Antibiotic resistance has been a significant problem for hospitals and health-care facilities for more than a decade. But despite the need for new treatment options, there have been only two new classes of antibiotics developed in the last 40 years.
Now a promising discovery by McMaster University researchers has revealed an ideal starting point to develop new interventions for resistant infections.
Eric Brown, a professor and chair of the Department of Biochemistry and Biomedical Sciences, and a team of researchers from the Michael G. DeGroote Institute for Infectious Disease Research have identified a novel chemical compound that targets drug-resistant bacteria in a different way from existing antibiotics.

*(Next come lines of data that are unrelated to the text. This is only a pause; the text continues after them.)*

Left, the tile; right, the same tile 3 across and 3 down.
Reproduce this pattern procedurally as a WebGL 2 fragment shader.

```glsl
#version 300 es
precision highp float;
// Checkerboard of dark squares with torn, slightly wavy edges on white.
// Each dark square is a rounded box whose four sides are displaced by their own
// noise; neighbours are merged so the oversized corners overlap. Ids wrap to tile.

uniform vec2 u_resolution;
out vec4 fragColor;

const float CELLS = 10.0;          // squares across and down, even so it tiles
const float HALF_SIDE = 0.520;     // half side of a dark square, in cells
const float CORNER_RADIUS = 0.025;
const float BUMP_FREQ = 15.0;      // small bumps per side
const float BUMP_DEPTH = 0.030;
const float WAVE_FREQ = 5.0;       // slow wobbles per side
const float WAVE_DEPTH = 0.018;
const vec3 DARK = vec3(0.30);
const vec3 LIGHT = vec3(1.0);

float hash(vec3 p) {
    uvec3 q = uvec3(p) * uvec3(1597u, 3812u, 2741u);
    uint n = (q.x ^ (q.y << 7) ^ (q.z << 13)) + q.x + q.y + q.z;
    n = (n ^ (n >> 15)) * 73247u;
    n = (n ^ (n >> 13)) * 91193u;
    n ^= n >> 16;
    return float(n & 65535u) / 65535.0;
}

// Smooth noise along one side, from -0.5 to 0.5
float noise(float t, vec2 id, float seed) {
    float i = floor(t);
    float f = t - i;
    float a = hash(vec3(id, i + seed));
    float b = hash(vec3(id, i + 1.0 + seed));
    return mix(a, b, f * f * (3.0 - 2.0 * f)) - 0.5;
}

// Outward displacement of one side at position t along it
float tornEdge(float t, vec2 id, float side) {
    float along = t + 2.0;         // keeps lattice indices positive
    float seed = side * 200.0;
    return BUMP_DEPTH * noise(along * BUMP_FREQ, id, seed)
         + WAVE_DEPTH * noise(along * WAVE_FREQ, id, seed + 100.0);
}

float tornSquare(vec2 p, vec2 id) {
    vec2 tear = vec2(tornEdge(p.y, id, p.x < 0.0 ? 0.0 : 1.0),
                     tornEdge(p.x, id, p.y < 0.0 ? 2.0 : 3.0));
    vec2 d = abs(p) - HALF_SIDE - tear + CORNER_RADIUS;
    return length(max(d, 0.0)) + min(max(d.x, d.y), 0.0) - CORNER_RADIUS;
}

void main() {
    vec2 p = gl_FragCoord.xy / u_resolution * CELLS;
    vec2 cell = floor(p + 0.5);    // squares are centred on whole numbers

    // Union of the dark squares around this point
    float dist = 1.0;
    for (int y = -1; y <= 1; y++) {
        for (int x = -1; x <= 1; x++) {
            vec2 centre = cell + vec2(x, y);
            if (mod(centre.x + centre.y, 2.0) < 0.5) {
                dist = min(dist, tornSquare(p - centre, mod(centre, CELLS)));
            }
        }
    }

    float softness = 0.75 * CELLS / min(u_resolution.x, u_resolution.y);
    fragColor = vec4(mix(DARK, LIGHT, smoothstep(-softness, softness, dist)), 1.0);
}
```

The discovery could lead to new treatments to overcome antibiotic resistance in certain types of microorganisms.
Related articles by Zemanta
- Ezra Klein: Just Say No To Antibacterial Burgers (huffingtonpost.com)
- Avoid antibiotics for kids’ ear infections: MDs (cbc.ca)
- New drugs sought to fight superbugs (cbc.ca)
- The bacterial challenge – time to react (worldpharmanews.com)
- Scientists discover mechanism to make existing antibiotics more effective at lower doses (scienceblog.com)
- Duke University Study Confirms No Link Between Real World Use of Antibacterial Soaps and Antibiotic Resistance (biospace.com)